In this analysis, researchers from the University of Utah had 64 participants drive in five different vehicles and use the built-in infotainment system. At other points, the drivers were asked to use Android Auto and Apple CarPlay, interfaces that run off a smartphone. The infotainment systems turned out to be more distracting. The interfaces were not perfect, either, and they demanded more or less attention based on the function being used.
Besides mobile tech, vehicle automation may be worsening the problem by making drivers complacent. For years, MIT researchers have been studying the effect of features like Tesla's Autopilot on driving behavior. Agero, a provider of vehicle safety and roadside assistance systems, made its own study on automation and found that drivers between the ages of 17 and 22 are especially vulnerable to its influence. These drivers were found using their phones for 12 percent of their time on the road.

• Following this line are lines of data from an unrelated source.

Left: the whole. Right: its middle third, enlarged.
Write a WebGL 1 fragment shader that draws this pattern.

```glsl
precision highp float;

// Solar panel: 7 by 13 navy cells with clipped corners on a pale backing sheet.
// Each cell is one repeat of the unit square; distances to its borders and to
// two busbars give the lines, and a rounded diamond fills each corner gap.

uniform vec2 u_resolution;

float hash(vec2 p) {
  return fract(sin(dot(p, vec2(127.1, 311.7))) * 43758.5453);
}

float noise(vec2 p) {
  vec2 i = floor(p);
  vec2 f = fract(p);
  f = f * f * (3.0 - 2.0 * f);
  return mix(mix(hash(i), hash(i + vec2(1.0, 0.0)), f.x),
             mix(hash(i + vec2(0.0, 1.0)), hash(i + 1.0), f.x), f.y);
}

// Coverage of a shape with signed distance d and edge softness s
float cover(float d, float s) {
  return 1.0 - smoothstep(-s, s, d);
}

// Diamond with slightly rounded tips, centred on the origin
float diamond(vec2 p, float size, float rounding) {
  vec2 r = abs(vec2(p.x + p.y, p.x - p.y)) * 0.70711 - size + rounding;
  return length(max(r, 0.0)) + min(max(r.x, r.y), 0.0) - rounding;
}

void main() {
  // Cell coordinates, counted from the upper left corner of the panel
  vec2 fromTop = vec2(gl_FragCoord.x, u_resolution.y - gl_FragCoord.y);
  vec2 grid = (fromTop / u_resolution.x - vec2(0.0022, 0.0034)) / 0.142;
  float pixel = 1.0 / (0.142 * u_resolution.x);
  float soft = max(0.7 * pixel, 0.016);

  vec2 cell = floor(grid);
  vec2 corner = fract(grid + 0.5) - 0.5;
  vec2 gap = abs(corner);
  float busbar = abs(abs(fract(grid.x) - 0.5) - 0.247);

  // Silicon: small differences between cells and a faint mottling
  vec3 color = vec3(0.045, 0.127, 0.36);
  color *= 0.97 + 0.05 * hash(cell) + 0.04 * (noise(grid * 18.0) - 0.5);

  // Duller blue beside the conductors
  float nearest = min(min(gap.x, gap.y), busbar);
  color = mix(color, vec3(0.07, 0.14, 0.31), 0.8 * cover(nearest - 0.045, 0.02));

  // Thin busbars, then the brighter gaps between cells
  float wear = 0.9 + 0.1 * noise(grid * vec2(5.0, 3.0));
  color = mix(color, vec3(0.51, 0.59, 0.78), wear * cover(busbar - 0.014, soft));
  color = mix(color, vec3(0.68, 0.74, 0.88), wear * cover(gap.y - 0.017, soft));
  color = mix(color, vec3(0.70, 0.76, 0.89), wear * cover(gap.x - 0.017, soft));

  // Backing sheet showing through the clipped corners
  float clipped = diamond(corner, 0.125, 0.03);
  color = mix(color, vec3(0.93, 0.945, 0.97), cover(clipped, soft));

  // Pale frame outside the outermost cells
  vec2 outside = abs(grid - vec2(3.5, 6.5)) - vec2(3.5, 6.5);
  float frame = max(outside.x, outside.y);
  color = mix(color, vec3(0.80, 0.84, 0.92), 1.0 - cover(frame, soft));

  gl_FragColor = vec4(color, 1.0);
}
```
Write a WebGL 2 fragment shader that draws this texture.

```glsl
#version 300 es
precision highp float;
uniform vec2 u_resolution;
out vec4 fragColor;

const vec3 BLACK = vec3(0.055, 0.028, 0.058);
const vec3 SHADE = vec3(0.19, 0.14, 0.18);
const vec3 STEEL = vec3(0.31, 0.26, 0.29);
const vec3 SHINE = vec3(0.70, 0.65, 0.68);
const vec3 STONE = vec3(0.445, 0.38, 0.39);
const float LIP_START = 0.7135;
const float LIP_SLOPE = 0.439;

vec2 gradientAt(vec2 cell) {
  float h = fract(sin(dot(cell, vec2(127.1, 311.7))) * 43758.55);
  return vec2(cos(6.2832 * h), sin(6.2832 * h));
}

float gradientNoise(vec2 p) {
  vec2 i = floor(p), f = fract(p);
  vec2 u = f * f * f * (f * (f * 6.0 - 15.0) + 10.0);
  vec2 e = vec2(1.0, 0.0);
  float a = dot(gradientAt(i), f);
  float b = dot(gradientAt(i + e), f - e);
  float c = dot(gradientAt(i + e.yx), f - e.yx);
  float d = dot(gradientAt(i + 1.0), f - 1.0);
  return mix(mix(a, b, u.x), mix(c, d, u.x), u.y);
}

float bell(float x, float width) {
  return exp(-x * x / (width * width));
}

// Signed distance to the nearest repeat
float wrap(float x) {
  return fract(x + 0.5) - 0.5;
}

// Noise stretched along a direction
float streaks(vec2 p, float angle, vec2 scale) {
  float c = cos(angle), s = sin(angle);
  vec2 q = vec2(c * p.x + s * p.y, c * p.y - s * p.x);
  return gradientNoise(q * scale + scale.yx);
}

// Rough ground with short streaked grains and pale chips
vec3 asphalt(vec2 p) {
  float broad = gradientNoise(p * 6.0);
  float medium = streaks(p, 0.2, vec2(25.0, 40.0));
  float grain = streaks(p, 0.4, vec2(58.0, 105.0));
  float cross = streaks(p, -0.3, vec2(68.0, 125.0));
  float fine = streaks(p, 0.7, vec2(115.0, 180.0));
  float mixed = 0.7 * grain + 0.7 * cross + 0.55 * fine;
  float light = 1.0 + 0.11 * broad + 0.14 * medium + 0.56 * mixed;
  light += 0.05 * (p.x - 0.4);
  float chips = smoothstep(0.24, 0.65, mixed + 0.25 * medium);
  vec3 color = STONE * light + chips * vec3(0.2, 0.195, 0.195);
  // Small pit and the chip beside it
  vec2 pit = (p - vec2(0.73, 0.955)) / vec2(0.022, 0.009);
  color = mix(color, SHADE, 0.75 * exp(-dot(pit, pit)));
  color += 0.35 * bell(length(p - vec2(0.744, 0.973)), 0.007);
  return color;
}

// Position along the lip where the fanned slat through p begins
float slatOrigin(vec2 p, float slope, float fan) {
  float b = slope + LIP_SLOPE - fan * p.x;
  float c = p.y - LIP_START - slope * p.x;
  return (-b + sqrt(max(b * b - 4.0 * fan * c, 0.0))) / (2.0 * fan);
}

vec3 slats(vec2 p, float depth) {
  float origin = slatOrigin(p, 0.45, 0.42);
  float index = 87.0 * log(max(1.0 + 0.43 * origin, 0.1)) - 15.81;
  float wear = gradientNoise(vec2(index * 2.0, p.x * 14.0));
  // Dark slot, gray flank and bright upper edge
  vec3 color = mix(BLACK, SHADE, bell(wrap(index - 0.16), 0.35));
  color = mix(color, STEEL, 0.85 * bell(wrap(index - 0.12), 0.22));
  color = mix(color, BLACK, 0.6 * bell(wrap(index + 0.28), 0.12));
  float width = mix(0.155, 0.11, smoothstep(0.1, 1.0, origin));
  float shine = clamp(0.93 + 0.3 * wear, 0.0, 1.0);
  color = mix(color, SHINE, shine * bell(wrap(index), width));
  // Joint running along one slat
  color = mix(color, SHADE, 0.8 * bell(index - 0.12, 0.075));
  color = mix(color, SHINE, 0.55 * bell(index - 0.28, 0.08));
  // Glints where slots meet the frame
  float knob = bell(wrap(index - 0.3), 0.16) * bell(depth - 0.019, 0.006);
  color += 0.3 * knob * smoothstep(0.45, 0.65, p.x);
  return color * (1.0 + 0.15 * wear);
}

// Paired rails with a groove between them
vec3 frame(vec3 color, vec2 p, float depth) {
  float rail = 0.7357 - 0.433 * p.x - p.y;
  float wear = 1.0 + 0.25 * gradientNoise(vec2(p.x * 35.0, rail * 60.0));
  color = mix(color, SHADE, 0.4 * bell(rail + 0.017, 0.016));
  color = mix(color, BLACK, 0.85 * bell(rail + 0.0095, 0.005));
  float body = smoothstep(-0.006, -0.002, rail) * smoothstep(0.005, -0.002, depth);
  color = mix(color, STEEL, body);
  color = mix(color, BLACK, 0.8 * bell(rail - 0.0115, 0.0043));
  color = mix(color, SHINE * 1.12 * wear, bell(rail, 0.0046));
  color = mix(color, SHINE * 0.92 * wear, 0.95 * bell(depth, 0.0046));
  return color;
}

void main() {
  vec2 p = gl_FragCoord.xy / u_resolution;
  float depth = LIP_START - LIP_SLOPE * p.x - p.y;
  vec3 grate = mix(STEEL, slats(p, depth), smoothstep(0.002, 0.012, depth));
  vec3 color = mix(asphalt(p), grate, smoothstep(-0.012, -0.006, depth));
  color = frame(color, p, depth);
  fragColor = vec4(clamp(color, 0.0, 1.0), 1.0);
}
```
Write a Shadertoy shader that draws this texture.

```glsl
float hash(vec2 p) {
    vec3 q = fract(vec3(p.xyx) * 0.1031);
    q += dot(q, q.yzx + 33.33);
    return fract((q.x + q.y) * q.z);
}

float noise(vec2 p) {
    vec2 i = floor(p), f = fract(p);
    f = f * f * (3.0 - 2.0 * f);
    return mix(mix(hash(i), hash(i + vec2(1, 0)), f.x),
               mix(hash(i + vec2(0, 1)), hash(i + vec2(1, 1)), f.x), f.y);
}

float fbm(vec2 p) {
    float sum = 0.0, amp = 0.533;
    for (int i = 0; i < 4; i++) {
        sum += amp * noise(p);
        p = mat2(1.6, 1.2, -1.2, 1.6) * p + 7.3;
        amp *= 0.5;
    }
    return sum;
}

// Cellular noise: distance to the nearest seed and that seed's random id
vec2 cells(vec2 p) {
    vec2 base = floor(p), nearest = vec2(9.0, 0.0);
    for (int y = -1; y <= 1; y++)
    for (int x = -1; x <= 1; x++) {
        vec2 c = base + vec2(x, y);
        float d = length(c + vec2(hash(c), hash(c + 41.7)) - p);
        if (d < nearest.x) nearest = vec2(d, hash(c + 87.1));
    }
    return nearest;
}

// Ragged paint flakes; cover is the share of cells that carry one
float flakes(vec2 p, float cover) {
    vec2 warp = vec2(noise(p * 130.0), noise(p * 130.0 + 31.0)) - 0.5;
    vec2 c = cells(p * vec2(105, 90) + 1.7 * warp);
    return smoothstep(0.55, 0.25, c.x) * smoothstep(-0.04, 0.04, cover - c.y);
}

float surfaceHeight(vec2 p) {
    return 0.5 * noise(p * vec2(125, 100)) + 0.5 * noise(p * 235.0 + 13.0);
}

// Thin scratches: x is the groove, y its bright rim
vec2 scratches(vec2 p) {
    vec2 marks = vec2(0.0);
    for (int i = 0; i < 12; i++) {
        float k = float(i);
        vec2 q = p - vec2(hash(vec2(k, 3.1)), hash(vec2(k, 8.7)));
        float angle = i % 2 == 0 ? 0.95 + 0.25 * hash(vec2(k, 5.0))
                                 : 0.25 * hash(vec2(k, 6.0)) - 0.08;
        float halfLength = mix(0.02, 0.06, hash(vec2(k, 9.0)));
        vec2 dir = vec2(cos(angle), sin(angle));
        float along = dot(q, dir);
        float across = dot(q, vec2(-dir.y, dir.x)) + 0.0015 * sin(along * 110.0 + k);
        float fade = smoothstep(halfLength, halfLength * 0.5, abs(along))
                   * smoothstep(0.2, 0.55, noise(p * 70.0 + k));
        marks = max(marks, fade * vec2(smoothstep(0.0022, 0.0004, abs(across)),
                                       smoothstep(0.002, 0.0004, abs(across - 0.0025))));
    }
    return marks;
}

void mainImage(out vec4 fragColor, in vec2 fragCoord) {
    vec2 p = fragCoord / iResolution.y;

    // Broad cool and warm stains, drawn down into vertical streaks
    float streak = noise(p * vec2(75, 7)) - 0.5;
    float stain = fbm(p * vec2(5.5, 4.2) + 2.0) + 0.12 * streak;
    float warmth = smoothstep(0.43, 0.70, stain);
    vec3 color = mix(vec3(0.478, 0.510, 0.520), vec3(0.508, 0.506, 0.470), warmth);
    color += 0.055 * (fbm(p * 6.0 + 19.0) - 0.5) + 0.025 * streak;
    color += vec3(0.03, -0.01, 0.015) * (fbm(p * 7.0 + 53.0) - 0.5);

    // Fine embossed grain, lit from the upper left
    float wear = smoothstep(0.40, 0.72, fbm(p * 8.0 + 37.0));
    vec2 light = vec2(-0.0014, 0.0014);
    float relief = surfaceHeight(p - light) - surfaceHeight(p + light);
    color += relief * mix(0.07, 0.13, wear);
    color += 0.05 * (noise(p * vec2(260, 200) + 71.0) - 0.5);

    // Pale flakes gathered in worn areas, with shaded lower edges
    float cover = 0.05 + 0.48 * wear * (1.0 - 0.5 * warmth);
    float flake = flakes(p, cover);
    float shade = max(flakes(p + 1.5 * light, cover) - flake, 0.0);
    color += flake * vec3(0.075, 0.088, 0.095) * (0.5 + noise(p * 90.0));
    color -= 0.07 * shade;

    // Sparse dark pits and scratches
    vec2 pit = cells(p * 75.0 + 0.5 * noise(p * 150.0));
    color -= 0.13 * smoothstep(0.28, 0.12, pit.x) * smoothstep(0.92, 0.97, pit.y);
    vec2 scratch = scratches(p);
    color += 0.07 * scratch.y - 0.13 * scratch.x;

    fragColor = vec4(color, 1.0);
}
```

Distracted driving can give innocent victims a valid reason for filing a car accident claim since it is a form of negligence. Victims may want to consult with a lawyer beforehand. A lawyer might take advantage of a network of professionals to have the case thoroughly investigated.
After the evidence of negligence has been gathered, the lawyer may then negotiate for a settlement covering medical expenses, vehicle repair costs and whatever else is applicable. If the auto insurance company refuses to pay, the lawyer could litigate.